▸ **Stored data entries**
------
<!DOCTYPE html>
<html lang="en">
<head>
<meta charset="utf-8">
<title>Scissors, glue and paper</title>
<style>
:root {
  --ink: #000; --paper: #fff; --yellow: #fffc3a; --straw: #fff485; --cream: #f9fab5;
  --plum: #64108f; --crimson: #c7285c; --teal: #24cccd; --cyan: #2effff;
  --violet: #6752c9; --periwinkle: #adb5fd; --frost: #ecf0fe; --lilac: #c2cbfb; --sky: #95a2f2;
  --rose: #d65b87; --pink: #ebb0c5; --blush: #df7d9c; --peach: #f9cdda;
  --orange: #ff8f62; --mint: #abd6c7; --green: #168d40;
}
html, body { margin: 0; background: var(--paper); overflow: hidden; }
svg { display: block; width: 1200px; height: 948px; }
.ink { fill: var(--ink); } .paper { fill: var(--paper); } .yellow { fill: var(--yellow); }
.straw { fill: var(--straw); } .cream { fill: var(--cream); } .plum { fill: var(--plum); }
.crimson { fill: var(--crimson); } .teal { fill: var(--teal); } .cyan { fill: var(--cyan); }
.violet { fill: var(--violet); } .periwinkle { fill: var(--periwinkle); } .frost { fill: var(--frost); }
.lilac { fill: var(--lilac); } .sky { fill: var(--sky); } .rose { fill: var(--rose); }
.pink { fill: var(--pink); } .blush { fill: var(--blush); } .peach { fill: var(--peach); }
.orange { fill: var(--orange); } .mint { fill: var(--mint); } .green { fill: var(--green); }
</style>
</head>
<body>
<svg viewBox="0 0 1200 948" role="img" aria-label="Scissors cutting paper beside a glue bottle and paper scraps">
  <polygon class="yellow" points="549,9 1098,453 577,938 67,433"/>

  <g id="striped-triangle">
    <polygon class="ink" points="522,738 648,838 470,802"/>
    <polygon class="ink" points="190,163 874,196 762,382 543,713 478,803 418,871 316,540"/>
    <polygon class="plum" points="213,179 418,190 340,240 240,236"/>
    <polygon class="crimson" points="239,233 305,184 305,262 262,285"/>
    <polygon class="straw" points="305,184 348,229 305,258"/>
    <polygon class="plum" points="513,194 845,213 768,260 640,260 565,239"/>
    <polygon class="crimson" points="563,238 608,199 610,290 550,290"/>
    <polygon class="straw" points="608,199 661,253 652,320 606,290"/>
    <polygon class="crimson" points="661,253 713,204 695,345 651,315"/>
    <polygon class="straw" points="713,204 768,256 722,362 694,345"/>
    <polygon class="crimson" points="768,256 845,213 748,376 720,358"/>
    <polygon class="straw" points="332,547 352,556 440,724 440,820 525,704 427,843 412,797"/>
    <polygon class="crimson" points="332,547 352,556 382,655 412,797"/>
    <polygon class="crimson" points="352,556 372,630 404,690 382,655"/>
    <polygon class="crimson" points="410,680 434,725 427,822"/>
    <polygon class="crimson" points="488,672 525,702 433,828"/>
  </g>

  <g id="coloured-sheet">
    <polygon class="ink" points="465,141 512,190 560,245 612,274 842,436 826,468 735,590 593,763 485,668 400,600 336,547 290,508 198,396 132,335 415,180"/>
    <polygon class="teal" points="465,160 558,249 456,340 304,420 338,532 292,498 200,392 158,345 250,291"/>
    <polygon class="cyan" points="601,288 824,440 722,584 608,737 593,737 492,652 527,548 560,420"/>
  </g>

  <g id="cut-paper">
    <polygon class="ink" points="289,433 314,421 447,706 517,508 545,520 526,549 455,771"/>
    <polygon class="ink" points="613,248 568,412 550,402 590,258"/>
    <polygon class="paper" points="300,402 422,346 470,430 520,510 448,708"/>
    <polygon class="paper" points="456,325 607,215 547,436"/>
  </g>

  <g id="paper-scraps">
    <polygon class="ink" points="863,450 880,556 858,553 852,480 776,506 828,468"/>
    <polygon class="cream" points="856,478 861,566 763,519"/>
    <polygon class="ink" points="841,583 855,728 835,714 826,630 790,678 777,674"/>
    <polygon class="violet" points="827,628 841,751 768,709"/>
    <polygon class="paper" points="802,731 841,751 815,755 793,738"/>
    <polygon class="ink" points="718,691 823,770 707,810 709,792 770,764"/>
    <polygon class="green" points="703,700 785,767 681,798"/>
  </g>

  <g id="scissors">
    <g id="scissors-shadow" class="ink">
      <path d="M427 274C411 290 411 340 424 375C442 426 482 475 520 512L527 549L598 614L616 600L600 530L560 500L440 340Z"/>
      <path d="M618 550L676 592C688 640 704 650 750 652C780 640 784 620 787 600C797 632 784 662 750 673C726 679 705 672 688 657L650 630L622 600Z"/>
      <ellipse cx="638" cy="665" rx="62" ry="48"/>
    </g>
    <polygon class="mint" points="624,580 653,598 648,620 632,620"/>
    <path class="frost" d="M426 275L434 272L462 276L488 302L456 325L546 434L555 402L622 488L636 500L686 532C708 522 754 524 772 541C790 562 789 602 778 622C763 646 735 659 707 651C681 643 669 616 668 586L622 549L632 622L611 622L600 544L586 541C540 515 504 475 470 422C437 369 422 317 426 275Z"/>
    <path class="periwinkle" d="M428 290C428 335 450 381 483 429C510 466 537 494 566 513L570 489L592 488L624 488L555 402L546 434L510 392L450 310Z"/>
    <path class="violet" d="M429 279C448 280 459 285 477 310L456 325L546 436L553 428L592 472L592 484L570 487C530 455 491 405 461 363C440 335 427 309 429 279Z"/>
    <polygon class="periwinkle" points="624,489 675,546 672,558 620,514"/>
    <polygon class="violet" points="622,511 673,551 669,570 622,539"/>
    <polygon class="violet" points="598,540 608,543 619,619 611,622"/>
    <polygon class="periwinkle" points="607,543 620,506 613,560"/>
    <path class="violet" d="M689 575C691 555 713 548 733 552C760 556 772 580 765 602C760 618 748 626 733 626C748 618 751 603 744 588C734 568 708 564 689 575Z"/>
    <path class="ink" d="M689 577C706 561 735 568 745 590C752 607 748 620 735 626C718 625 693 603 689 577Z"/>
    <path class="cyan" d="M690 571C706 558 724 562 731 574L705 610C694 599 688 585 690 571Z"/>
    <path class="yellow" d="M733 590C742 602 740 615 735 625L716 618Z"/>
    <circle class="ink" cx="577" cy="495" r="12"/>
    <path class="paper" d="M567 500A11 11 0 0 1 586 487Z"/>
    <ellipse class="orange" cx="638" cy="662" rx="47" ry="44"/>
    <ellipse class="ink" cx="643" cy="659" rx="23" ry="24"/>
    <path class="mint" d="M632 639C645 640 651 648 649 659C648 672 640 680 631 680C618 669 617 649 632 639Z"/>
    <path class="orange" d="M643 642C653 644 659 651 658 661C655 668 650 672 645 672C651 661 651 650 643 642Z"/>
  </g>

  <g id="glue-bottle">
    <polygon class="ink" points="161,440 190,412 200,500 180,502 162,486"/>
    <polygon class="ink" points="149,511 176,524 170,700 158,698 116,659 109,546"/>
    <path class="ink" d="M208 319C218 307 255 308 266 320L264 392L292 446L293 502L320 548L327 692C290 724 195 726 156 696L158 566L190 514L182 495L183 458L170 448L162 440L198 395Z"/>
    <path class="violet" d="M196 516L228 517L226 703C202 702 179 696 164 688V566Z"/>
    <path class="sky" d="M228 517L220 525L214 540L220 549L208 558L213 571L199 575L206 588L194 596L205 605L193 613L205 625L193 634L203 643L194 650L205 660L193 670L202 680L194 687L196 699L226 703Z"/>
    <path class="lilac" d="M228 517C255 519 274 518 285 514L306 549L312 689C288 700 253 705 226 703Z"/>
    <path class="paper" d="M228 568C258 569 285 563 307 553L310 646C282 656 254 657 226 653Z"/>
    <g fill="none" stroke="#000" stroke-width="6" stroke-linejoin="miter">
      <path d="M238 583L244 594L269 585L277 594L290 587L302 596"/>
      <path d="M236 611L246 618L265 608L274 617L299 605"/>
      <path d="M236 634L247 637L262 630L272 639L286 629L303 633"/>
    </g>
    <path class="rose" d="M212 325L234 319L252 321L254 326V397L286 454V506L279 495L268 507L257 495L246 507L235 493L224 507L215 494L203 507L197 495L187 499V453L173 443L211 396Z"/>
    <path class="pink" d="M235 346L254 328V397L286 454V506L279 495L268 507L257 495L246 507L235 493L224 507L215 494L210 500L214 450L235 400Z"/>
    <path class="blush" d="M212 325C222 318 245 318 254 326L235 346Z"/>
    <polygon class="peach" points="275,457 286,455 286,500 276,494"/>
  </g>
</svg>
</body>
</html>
------
▸ **WHAT THE TASK ASKS**
Gather up the lines containing the word "periwinkle" from these records and copy them.

▸ **RESPONSE**
  --violet: #6752c9; --periwinkle: #adb5fd; --frost: #ecf0fe; --lilac: #c2cbfb; --sky: #95a2f2;
.violet { fill: var(--violet); } .periwinkle { fill: var(--periwinkle); } .frost { fill: var(--frost); }
    <path class="periwinkle" d="M428 290C428 335 450 381 483 429C510 466 537 494 566 513L570 489L592 488L624 488L555 402L546 434L510 392L450 310Z"/>
    <polygon class="periwinkle" points="624,489 675,546 672,558 620,514"/>
    <polygon class="periwinkle" points="607,543 620,506 613,560"/>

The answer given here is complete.